*EXERCISE GOAL*
Find how many lines in the data below include the word "rect", then write only that number.

[[ AVAILABLE RECORDS, beginning ]]

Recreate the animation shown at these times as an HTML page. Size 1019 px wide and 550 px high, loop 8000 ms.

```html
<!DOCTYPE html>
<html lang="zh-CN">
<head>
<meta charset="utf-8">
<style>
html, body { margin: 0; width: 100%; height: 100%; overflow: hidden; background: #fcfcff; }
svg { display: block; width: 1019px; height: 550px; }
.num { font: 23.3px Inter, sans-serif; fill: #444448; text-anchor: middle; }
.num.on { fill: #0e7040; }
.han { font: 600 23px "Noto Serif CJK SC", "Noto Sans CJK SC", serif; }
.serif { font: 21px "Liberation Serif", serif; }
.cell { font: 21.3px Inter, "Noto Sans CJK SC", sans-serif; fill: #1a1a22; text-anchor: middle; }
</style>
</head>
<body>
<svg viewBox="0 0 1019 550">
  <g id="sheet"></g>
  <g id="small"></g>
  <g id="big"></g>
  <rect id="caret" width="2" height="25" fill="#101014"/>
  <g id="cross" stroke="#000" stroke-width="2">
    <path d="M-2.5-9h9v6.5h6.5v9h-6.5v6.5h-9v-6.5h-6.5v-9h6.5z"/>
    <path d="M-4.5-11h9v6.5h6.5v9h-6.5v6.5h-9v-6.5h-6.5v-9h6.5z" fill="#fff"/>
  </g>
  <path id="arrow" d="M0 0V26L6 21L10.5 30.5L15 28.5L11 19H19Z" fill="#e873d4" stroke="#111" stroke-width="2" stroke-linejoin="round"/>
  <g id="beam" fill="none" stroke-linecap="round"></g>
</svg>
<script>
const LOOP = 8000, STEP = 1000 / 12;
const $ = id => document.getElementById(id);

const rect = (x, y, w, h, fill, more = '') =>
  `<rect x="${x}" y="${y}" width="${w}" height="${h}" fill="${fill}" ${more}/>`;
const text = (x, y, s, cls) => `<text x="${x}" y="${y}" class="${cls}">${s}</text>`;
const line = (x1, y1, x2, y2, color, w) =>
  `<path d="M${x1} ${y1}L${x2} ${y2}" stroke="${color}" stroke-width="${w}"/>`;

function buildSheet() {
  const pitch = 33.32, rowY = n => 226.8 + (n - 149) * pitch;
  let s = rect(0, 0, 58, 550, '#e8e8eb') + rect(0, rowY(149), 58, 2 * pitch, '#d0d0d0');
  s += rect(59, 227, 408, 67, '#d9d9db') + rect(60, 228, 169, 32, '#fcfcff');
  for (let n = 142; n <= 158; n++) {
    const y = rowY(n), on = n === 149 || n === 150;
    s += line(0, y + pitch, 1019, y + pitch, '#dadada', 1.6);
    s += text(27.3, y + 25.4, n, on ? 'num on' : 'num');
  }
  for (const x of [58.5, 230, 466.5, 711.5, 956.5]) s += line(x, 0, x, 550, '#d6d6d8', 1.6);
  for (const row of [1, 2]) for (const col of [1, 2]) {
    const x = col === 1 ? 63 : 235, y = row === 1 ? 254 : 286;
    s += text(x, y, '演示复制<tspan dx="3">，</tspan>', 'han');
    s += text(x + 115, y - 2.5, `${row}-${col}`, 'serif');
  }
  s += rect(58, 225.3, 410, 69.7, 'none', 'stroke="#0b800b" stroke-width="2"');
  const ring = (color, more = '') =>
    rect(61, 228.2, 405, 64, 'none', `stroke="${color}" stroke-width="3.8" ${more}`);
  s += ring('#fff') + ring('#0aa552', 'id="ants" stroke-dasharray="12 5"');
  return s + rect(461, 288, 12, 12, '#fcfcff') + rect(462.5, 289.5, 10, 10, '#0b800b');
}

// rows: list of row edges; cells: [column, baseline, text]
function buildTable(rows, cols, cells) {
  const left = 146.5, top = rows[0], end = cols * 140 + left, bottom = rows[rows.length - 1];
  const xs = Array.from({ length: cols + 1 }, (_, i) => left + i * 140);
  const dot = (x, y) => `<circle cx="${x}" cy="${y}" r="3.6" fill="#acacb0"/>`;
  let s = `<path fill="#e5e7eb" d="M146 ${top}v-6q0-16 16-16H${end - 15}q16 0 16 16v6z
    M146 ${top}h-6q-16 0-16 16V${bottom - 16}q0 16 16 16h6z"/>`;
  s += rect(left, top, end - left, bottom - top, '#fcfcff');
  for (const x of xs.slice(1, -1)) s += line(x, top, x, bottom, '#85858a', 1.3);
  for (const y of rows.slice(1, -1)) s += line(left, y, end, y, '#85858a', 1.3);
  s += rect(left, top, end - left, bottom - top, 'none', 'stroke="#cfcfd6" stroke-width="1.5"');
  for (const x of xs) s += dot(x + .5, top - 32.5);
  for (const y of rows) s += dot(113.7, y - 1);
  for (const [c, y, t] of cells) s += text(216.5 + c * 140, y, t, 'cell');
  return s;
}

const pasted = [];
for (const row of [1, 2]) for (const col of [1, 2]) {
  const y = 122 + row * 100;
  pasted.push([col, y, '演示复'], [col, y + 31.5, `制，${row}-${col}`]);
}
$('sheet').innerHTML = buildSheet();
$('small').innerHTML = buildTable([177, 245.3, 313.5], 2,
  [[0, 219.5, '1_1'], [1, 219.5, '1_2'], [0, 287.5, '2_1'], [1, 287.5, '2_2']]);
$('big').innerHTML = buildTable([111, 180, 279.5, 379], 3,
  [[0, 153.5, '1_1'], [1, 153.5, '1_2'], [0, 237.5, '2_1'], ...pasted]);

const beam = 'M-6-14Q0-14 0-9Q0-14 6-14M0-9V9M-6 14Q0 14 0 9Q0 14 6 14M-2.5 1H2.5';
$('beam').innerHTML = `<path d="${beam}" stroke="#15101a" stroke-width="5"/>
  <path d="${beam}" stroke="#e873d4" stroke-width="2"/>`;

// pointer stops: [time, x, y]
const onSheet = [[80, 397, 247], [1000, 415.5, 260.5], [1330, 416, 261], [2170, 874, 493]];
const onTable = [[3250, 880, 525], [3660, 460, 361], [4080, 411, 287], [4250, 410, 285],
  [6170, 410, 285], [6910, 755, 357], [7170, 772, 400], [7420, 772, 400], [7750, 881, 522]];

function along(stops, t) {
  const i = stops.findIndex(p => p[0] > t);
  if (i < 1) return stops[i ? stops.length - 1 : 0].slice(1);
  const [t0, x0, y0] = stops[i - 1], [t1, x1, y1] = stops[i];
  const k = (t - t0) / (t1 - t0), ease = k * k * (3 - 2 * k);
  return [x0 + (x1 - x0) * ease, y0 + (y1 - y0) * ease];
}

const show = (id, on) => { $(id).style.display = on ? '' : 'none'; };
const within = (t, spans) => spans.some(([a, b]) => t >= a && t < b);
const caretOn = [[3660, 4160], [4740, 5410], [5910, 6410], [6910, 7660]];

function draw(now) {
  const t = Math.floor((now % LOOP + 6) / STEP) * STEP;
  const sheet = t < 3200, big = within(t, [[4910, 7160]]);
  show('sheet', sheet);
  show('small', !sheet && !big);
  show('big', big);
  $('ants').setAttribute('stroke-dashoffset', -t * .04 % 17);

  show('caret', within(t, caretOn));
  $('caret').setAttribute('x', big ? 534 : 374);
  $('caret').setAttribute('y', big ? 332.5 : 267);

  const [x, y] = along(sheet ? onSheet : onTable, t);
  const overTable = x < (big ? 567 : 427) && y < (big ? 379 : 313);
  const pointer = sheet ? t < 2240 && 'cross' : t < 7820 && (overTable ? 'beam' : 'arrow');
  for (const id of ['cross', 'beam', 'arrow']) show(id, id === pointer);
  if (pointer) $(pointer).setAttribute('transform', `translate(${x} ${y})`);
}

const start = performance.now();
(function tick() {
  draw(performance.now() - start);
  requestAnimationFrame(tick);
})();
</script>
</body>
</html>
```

[[ AVAILABLE RECORDS, end ]]

*RESPONSE BELOW*
10